The Canon EOS R5 (opens in new tab) has been garlanded in praise since launching in July, but its cutting-edge video capabilities do come at a price… after 20 minutes of recording uncropped 4K 60p, 4K 120p and 8K 30p video, the screen displays ‘Overheated! Shutting down’ and recording stops.
And while this doesn’t endear the R5 to professional video shooters, it’s then two hours before the camera can be used to record video again. Much has been posted online as to whether the camera actually overheats, or if the 20-minute timing restriction is just an artificial software limit (opens in new tab) but YouTuber DIY Perks takes a deep dive into the camera – and comes up with some potential fixes. In a 20-minute video (via Canon Rumors) DIY Perks presenter Matt performs a teardown on an R5 and measures the camera's heat footprint with a thermal camera.
Getting 180F/82C in the area surrounding the processor, he notes that the transfer of heat away from the processor and towards the camera’s rear casing has to pass a metal plate and above that, a printed circuit board.
He decides to try out some potential remedies: for the first modification, he installs a water cooling solution; then he makes a custom copper heatsink; and finally, he fits an external active fan.
The video is a great watch, but if you haven't got time to view it in full, then read on for the key takeaways…
The water-cooled modification still produced the overheating warning at 20 minutes, with the camera running firmware v1.0.0. But when the firmware was updated to v1.1.11, the camera recorded for an indefinite period (over four hours).
Next, a copper heatsink for the processor and surrounding areas plus some thermal paste saw the camera record 39 minutes of 8K video with firmware v1.1.11 – an increase of 43%.
And significantly, the camera was able to start shooting 8K video again (for 30 minutes this time) after a break of just five minutes… rather than the two-hour lock-out reported on an unmodified R5.

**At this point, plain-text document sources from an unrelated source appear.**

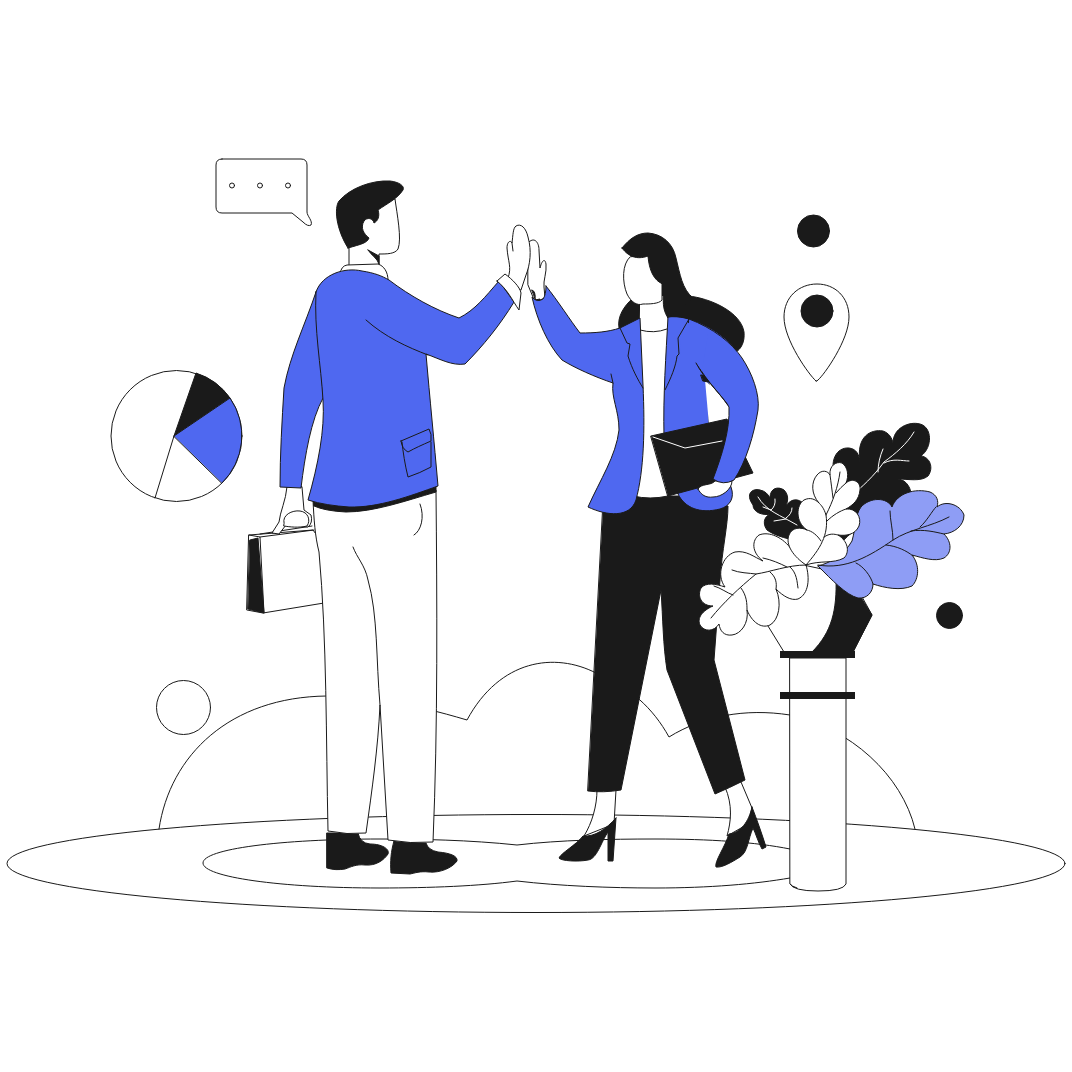
<!DOCTYPE html>
<html lang="en">
<head>
<meta charset="utf-8">
<title>High five at work</title>
<style>
:root { --ink: #1a1a1a; --blue: #4f68f0; --soft-blue: #8e9df5; --paper: #fff; }
html, body { margin: 0; background: var(--paper); overflow: hidden; }
svg { display: block; width: 1072px; height: 1072px; stroke: var(--ink); stroke-width: 1; stroke-linejoin: round; stroke-linecap: round; }
.paper { fill: var(--paper); }
.ink { fill: var(--ink); }
.blue { fill: var(--blue); }
.soft { fill: var(--soft-blue); }
.line { fill: none; }
.light { fill: none; stroke: var(--paper); }
.plain { stroke: none; }
</style>
</head>
<body>
<svg viewBox="0 0 1072 1072" role="img" aria-label="A man and a woman in blue jackets give each other a high five">
  <g id="backdrop">
    <path class="line" d="M159 829C170 755 230 697 327 696C370 697 410 703 467 720C500 659 555 652 596 673C630 687 653 708 669 737C703 716 745 708 790 715C850 728 902 775 915 829"/>
    <ellipse class="line" cx="536" cy="863.5" rx="529" ry="49"/>
    <path class="line" d="M790 849C755 842 710 839 655 839C610 839 560 840 517 845C470 840 420 839 380 839C280 839 203 849 203 863C203 877 280 888 380 888C430 888 480 886 517 881C560 886 610 888 655 888C710 888 755 884 790 878"/>
  </g>

  <g id="floating-icons">
    <g id="speech-bubble">
      <path class="paper" d="M222 159H301Q307 159 307 165V212C307 216 313 221 311 225Q308 227 303 222L292 213H222Q216 213 216 207V165Q216 159 222 159Z"/>
      <circle class="line" cx="232" cy="185.500" r="2.500"/>
      <circle class="line" cx="260" cy="185.500" r="2.500"/>
      <circle class="line" cx="288" cy="185.500" r="2.500"/>
    </g>
    <g id="pie-chart">
      <circle class="paper" cx="176.500" cy="436" r="65.500"/>
      <path class="ink" d="M174 436L196 373A66 66 0 0 1 230 398Z"/>
      <path class="blue" d="M174 436L230 398A66 66 0 0 1 222 483Z"/>
      <path class="line" d="M174 436L155 498"/>
    </g>
    <g id="map-pin">
      <path class="paper" d="M816 381C809 375 784 340 784 317C784 297 799 284 817 284C835 284 849 297 849 317C849 340 824 375 818 380Q817 381.500 816 381Z"/>
      <circle class="ink" cx="817" cy="311" r="16"/>
    </g>
    <circle class="ink" cx="813.500" cy="231" r="16"/>
    <circle class="ink" cx="949.500" cy="615.500" r="13"/>
    <circle class="paper" cx="183.500" cy="707.500" r="27"/>
  </g>

  <g id="woman">
    <g id="woman-feet">
      <path class="paper" d="M597 790C597 806 592 823 584 836L614 824L616 790Z"/>
      <path class="paper" d="M725 787C733 805 731 822 727 836L748 824L752 808L741 782Z"/>
      <path class="ink" d="M616 818L613 861H608V832C601 842 597 859 588 860C578 862 561 861 559 858C561 853 576 845 583 836C595 837 606 829 616 818Z"/>
      <path class="ink" d="M752 807C757 820 762 834 766 847L762 849C758 842 756 834 753 828C748 839 748 852 740 857C732 862 722 868 716 867C714 862 725 847 729 834C740 833 749 822 752 807Z"/>
    </g>
    <path class="ink" d="M603 508L635 496H678L728 506C728 525 722 550 720 580L714 660L745 780Q729 788 715 794L667 670C663 645 663 620 661 590L621 790Q603 793 588 791Z"/>
    <path class="ink" d="M672 270C676 282 679 293 688 296C710 298 741 312 744 332C745 342 741 349 736 352L700 382L640 331L619 328C617 317 624 306 632 299Z"/>
    <path class="paper" d="M640 305L668 300V496Q650 500 633 496Z"/>
    <path class="paper plain" d="M640 296H664L669 328Q653 336 640 330Z"/>
    <path class="line" d="M640 330Q654 334 667 329"/>
    <path class="paper" d="M630 257C622 264 622 282 627 294C631 302 637 306 643 304C649 304 659 304 662 300V284L648 256Z"/>
    <path class="ink" d="M622 248C630 238 638 233 648 233C662 234 673 243 676 258C680 274 682 289 693 298L668 318C660 306 665 294 663 284C654 281 649 270 648 256C640 259 630 259 622 248Z"/>
    <path class="paper" d="M528 243C534 236 539 242 539 250L540 268C542 260 545 258 546 264C547 272 543 281 544 287L545 298L535 302L528 285Z"/>
    <path class="ink" d="M532 290Q536 291 535 300L540 299L537 303Z"/>
    <path class="blue" d="M546 286C558 301 570 320 580 333C595 333 608 332 620 328L640 318L643 385C645 430 644 470 636 500C630 518 607 516 588 507C600 480 616 456 619 430C619 410 611 398 613 383C595 377 575 368 562 360C548 345 537 320 532 297Q537 303 543 299Q546 295 546 286Z"/>
    <path class="line" d="M611 374L613 383M620 328L627 343L630 344L628 356C632 369 638 380 643 388"/>
    <path class="blue" d="M668 317C690 314 719 330 735 348L709 373L709 430L731 487C735 498 730 506 720 509C700 514 685 508 678 494L664 437C663 395 666 355 668 317Z"/>
    <path class="paper plain" d="M705 380L729 405L726 422L709 425Z"/>
    <path class="ink" d="M701 375L711 376L708 382L703 381Z"/>
    <path class="ink" d="M651 436L727 419L753 473L668 496Z"/>
    <path class="light" d="M653 437L685 448L722 441"/>
    <path class="paper" d="M698 489C701 483 711 486 715 481L732 481C732 489 722 497 713 497C706 498 701 495 698 489Z"/>
    <path class="blue" d="M689 319C713 328 732 343 742 358C752 373 760 394 758 410C754 435 746 462 734 480Q723 486 713 479C722 455 730 430 729 407C720 393 708 383 697 364L688 340Z"/>
    <path class="blue plain" d="M681 325L692 322L708 334L702 371L696 363L680 355Z"/>
    <path class="line" d="M668 317C675 315 683 317 689 319L678 338L679 354L677 356C676 366 671 378 665 390M696 363C705 380 717 390 728 405"/>
  </g>

  <g id="man">
    <g id="briefcase">
      <path class="paper" d="M249 535L313 530L324 545V603L263 613L247 610Z"/>
      <path class="ink" d="M250 540L258 538L264 613L248 609Z"/>
      <path class="line" d="M249 535L260 537L264 613M260 537L314 530M260 534L312 526"/>
    </g>
    <path class="paper" d="M287 487C286 500 280 512 279 522L272 533L279 534L286 525L308 527Q313 523 311 515L304 510L302 487Z"/>
    <path class="paper" d="M284 523C282 515 292 510 300 511C308 512 311 520 307 526C299 528 290 527 284 526Z"/>
    <path class="ink" d="M327 833H358Q360 843 370 844C382 844 390 849 388 854C384 860 376 866 365 865C356 864 351 867 345 869C339 870 333 870 327 868Z"/>
    <path class="ink" d="M394 841L426 843Q428 850 438 852C450 853 458 856 457 861C452 868 440 873 429 872C420 871 415 873 410 874L391 873C390 862 391 851 394 841Z"/>
    <path class="paper" d="M313 500L436 490C437 600 438 725 433 842Q410 844 388 840L380 705C378 748 372 790 366 833Q347 835 328 831C326 740 327 640 319 552C315 536 314 520 313 500Z"/>
    <path class="line" d="M353 547C357 558 365 565 368 580C378 615 376 660 380 705M420 504C425 517 421 531 414 535"/>
    <path class="ink" d="M314 500L436 485V492C405 501 374 512 346 512Q325 511 314 506Z"/>
    <path class="paper" d="M349 244V268H379V254C387 254 395 254 398 249C402 239 397 214 395 199L365 200Z"/>
    <path class="ink" d="M368 250L379 256V264C377 258 372 256 368 250Z"/>
    <path class="ink" d="M348 248C336 229 334 208 339 201C350 188 372 180 390 181C399 182 405 186 403 190C397 199 388 203 378 210C380 216 378 221 374 223C373 218 367 217 364 221C360 228 364 234 369 238C367 243 362 244 348 248Z"/>
    <path class="paper" d="M340 274Q341 266 347 265L378 264C384 266 388 272 388 280Z"/>
    <path class="blue" d="M316 292C305 325 290 355 284 388C282 420 280 455 280 487L301 488C305 455 311 420 323 398Z"/>
    <path class="blue" d="M316 292C322 274 345 267 362 271C375 273 382 276 389 280C410 296 435 310 459 318C475 310 485 297 499 281L514 302C500 325 483 346 465 364C452 366 440 359 426 354C430 400 434 440 438 486C410 496 378 508 349 507C335 506 320 504 308 500C318 465 325 430 323 400C321 365 314 330 316 292Z"/>
    <path class="line" d="M366 320C385 337 407 347 428 355M402 442C403 452 405 465 408 477Q420 473 431 467V442M401 441L429 429Q432 434 431 441C422 445 415 448 408 452Q402 449 401 441Z"/>
    <path class="paper" d="M508 278C512 267 508 262 507 248C507 241 511 240 512 243C513 235 513 228 516 226C521 223 526 228 528 237C532 251 530 265 526 275L521 290Z"/>
    <path class="line" d="M512 243L513 251"/>
    <path class="paper" d="M497 281L505 274C512 279 520 287 521 293L519 310C512 300 508 290 497 281Z"/>
  </g>

  <g id="plant">
    <path class="paper" d="M790 658H846V884Q843 891 818 891Q793 891 790 884Z"/>
    <path class="line" d="M790 884Q791 886 797 888"/>
    <path class="paper" d="M768 626L784 652H853L872 615L850 575L780 560Z"/>
    <path class="ink" d="M836 578C837 610 832 632 812 652H853L872 615L852 583Z"/>
    <rect class="ink plain" x="780" y="651" width="75" height="7"/>
    <rect class="ink plain" x="780" y="692" width="75" height="7"/>

    <g id="dark-leaf">
      <path class="ink" d="M822 545C835 515 835 497 836 482C828 460 837 447 849 448C857 449 859 455 860 462C856 436 871 429 883 431C889 433 892 438 893 443C893 428 909 421 920 424C932 427 933 447 921 456C930 457 934 468 928 476C921 482 908 479 898 479C907 480 912 489 911 498C890 512 850 526 838 548Z"/>
      <path class="light" d="M850 497C862 487 874 476 884 462C895 454 907 444 914 432M878 472C878 464 880 456 883 449M884 463C893 458 902 461 909 461"/>
    </g>
    <g id="small-dark-leaf">
      <path class="ink" d="M806 542C790 540 775 536 767 530C761 522 766 514 772 514C762 516 753 512 753 505C745 494 752 488 760 490C765 491 768 494 770 498C770 488 778 486 784 490C789 495 788 501 786 506C792 497 800 499 805 505C808 518 804 530 806 542Z"/>
      <path class="light" d="M758 497C766 511 780 515 797 525M771 510Q776 506 775 499M786 518Q792 514 792 508M763 507L771 510M774 521L786 519"/>
    </g>
    <g id="blue-leaf">
      <path class="soft" d="M818 566C830 563 844 555 852 541C856 527 855 515 861 507C870 497 887 497 892 507C897 493 915 488 930 492C937 495 939 501 937 507C945 500 960 504 964 515C964 526 954 533 944 534C952 542 952 553 944 558C935 562 923 558 912 555C920 565 919 579 912 586C901 591 885 588 873 584C873 592 867 599 858 598C846 595 832 580 818 566Z"/>
      <path class="line" d="M818 565C846 570 870 556 893 540C910 529 930 527 949 517M893 540C893 530 890 520 890 511M920 527C927 521 932 511 936 507M886 545C897 546 907 551 913 556M856 563C863 566 871 576 873 584M911 531C924 529 935 532 944 534"/>
    </g>
    <g id="low-white-leaf">
      <path class="paper" d="M806 565C810 578 809 594 798 599C791 601 783 596 776 589C782 603 779 620 770 625C761 629 752 622 747 610C749 623 741 634 732 635C724 636 720 631 719 624C714 632 704 632 700 625C696 616 706 609 713 606C701 606 697 596 701 588C706 582 716 584 725 587C716 575 722 556 735 552C746 550 754 557 763 561C751 552 752 540 759 535C769 531 783 537 792 550Z"/>
      <path class="line" d="M806 565C788 565 770 572 756 574C739 588 723 603 711 618M787 567C779 563 772 560 763 558M756 574C749 573 739 573 732 570M733 595C727 593 721 588 714 586M741 588C747 596 747 604 747 610M770 572C776 577 777 583 776 589M790 567C797 573 797 582 798 588"/>
    </g>
    <g id="tall-white-leaf">
      <path class="paper" d="M806 565C794 557 785 545 789 535C792 527 801 527 807 530C795 522 796 505 804 500C810 497 815 499 819 503C811 494 811 482 817 475C822 469 828 471 830 475C829 466 836 461 842 463C848 467 849 476 846 483C853 477 861 482 860 490C859 500 853 505 846 509C856 508 862 517 859 526C855 535 846 536 838 535C848 541 850 552 844 558C833 564 820 560 806 565Z"/>
      <path class="line" d="M806 565C820 549 829 535 826 515C833 501 838 487 840 472M826 515C824 508 821 505 819 503M833 498C832 490 831 482 830 475M827 521C833 515 840 511 846 509M824 537C830 533 834 534 838 535M821 541C817 535 812 531 807 530M836 493Q841 487 846 483"/>
    </g>
  </g>
</svg>
</body>
</html>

For the final solution, the copper heatsink was retained in the camera and an active fan was attached to the rear casing to dissipate the warm air. This was the most effective of the three fixes, with the camera being able to record unlimited 8K video in an ambient room temperature of 73F/23C.
So some great work here from DIY Perks – it seems that the R5 does need a physical cooling solution to get the most of its awesome video capabilities, but stills shooters may have baulked at any extra bulk and weight if they were unlikely to ever record video.
But as we reported a few months ago, Canon may have already taken steps to address the issue (opens in new tab). A patent filing from October 2019 reveals that the manufacturer has designed an RF mount adapter that effectively acts as a fan-driven cooling chamber, to remove excess heat from the interior and image sensor.